Update@12:45 p.m. (July 12):
Miamisburg police and FBI teams have concluded the search at Sugarcreek Reserve after searching the last areas they wanted to check. The park reopened around 11 a.m. when all the K-9 handlers and their dogs cleared the area.
Since authorities this week began closing Sugarcreek MetroPark for much of the day to search for evidence involving Chelsey Coe’s disappearance, patrons of the 618-acre site have stopped by only to find their routine interrupted.
On Thursday morning, park user Tina Moronell discovered her access to using the running trails blocked by the search, which has included more than 20 agents and officers from the FBI, Miamisburg police and MetroParks, along with search dogs.
“It’s disturbing to say the least,” the Washington Twp. resident said. “We think of the park as a place for families and recreation. You don’t think of it as a crime scene. So it’s quite disturbing.”
Moronell said she enjoys frequenting the park with running groups because its clean and safe.
“So it’s very family-oriented,” she said. “I don’t know what they’re going to find and I hope the mom will find peace and they can resolve the situation.”
Clues that led federal, state and local authorities to close a massive Greene County park this week to search for evidence linked to a missing Miamisburg woman did not come through a previous search, but were discovered recently, police said.
The search at Sugarcreek MetroPark – the third day of which continues this morning – tied to last year’s disappearance of Chelsey Coe was not prompted by items found in early May after authorities raided her last known address and searched neighboring properties, said Miamisburg Sgt. Jeff Muncy.
“A lot” of evidence found during the search on Lower Miamisburg Road is “still being processed.
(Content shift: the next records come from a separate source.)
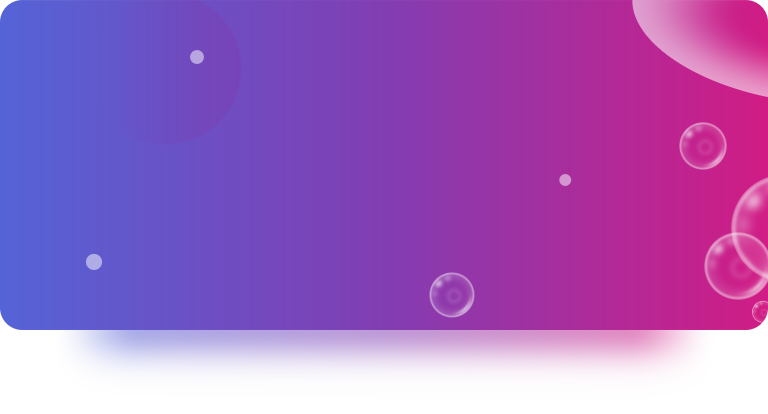
A WebGL 2 fragment shader for this background:

```glsl
#version 300 es
precision highp float;
// Rounded blue-to-pink gradient card with glassy bubbles and a soft coloured shadow.

uniform vec2 u_resolution;
out vec4 outColor;

// Lengths are percentages of the canvas width.
const vec2 CARD_CENTER = vec2(50.0, 32.42);
const vec2 CARD_HALF = vec2(50.0, 21.48);
const float CARD_RADIUS = 2.9;

const vec3 BLUE = vec3(0.33, 0.39, 0.84);
const vec3 VIOLET = vec3(0.51, 0.24, 0.70);
const vec3 PINK = vec3(0.82, 0.11, 0.52);
const vec3 PAPER = vec3(1.0);

const float SHADOW_ALPHA = 0.52;
const float SHADOW_BLUR = 2.7;
const vec2 SHADOW_SPAN = vec2(12.5, 87.5);
const float SHADOW_SIDE = 6.0;

const vec3 HALO = vec3(21.5, 45.0, 9.9);
const vec3 HALO_COLOR = vec3(0.52, 0.20, 0.65);

const vec2 LENS_CENTER = vec2(102.9, 51.04);
const vec2 LENS_RADII = vec2(20.8, 10.15);
const float LENS_TILT = 0.175;
const float LENS_ALPHA = 0.56;

const float DOT_ALPHA = 0.5;

// Circles: centre x, centre y, radius.
const vec3 DOTS[3] = vec3[3](
    vec3(25.65, 46.48, 0.9), vec3(12.24, 19.8, 1.05), vec3(73.6, 30.47, 0.77));
const vec3 BUBBLES[5] = vec3[5](
    vec3(91.54, 34.9, 3.1), vec3(58.85, 15.5, 2.95), vec3(102.2, 24.2, 7.0),
    vec3(96.1, 19.27, 4.4), vec3(99.35, 13.3, 1.45));

float roundedBox(vec2 p, vec2 halfSize, float radius) {
    vec2 q = abs(p) - halfSize + radius;
    return length(max(q, 0.0)) + min(max(q.x, q.y), 0.0) - radius;
}

// Coverage of a shape with signed distance d.
float cover(float d, float pixel) {
    return clamp(0.5 - d / pixel, 0.0, 1.0);
}

float bell(float x, float center, float width) {
    float t = (x - center) / width;
    return exp(-t * t);
}

vec3 cardGradient(float x) {
    float t = clamp(x, 0.0, 1.0) * 2.0;
    return t < 1.0 ? mix(BLUE, VIOLET, t) : mix(VIOLET, PINK, t - 1.0);
}

// Whiteness of a glass bubble: rim, inner haze, glints and a faint core.
float bubbleAlpha(vec2 p, vec3 circle, float pixel) {
    vec2 q = (p - circle.xy) / circle.z;
    float d = length(q);
    float diagonal = dot(q, normalize(vec2(-1.0, 1.0))) / max(d, 0.001);
    float upper = pow(max(diagonal, 0.0), 4.0);
    float lower = pow(max(-diagonal, 0.0), 6.0);
    float streaks = 0.6 + 0.4 * cos(9.0 * atan(q.y, -q.x));

    float alpha = 0.32 * bell(d, 0.95, 0.05);
    alpha += 0.14 * smoothstep(0.45, 1.0, d);
    alpha += 0.50 * upper * streaks * bell(d, 0.76, 0.15);
    alpha += 0.50 * lower * bell(d, 0.84, 0.08);
    alpha += 0.10 * bell(length(q - vec2(0.1, -0.05)), 0.25, 0.12);
    return min(alpha, 0.8) * cover((d - 1.0) * circle.z, pixel);
}

// Tilted ellipse that is bright at its rim and clear at its heart.
float lensAlpha(vec2 p, float pixel) {
    float c = cos(LENS_TILT), s = sin(LENS_TILT);
    vec2 d = p - LENS_CENTER;
    vec2 q = vec2(c * d.x - s * d.y, s * d.x + c * d.y) / LENS_RADII;
    float r = length(q);
    float slope = length(q / LENS_RADII) / max(r, 0.001);
    return LENS_ALPHA * smoothstep(0.28, 1.05, r) * cover((r - 1.0) / slope, pixel);
}

void main() {
    float pixel = 100.0 / u_resolution.x;
    vec2 p = gl_FragCoord.xy * pixel;

    // Shadow cast below the card
    float drop = max(CARD_CENTER.y - CARD_HALF.y - p.y, 0.0) / SHADOW_BLUR;
    float sides = smoothstep(SHADOW_SPAN.x - SHADOW_SIDE, SHADOW_SPAN.x + SHADOW_SIDE, p.x)
        * (1.0 - smoothstep(SHADOW_SPAN.y - SHADOW_SIDE, SHADOW_SPAN.y + SHADOW_SIDE, p.x));
    float across = (p.x - SHADOW_SPAN.x) / (SHADOW_SPAN.y - SHADOW_SPAN.x);
    float shadow = SHADOW_ALPHA * sides * exp(-0.5 * drop * drop);
    vec3 color = mix(PAPER, cardGradient(across), shadow);

    // Card surface with a faint halo
    vec3 card = cardGradient(p.x / 100.0);
    vec2 h = p - HALO.xy;
    float haloFade = 0.3 * smoothstep(-HALO.z, HALO.z, h.x);
    card = mix(card, HALO_COLOR, haloFade * cover(length(h) - HALO.z, pixel));

    // Glass and dots
    card = mix(card, vec3(1.0), lensAlpha(p, pixel));
    for (int i = 0; i < 5; i++)
        card = mix(card, vec3(1.0), bubbleAlpha(p, BUBBLES[i], pixel));
    for (int i = 0; i < 3; i++)
        card = mix(card, vec3(1.0), DOT_ALPHA * cover(length(p - DOTS[i].xy) - DOTS[i].z, pixel));

    float edge = roundedBox(p - CARD_CENTER, CARD_HALF, CARD_RADIUS);
    outColor = vec4(mix(color, card, cover(edge, pixel)), 1.0);
}
```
We haven’t got a lot of that back yet,” he said.
Instead, the search at the 618-acre park was prompted “through other things I’ve done throughout the investigation that led us here,” Muncy said.
He indicated authorities recently came across the clues when asked about the timing of the park search.
“….This is when we got the information and this is when we decided to do the search,” he said.
The investigation – which has involved the FBI, the Ohio Bureau of Criminal Investigation and several other organizations – continues this morning as the search is set to resume at 6:30 a.m.
Muncy said the search – which has so far covered more than 400 acres – may end by noon.
Authorities have reason to believe the park may have been one of the last places Coe – who was 25 when she went missing – was seen before she disappeared.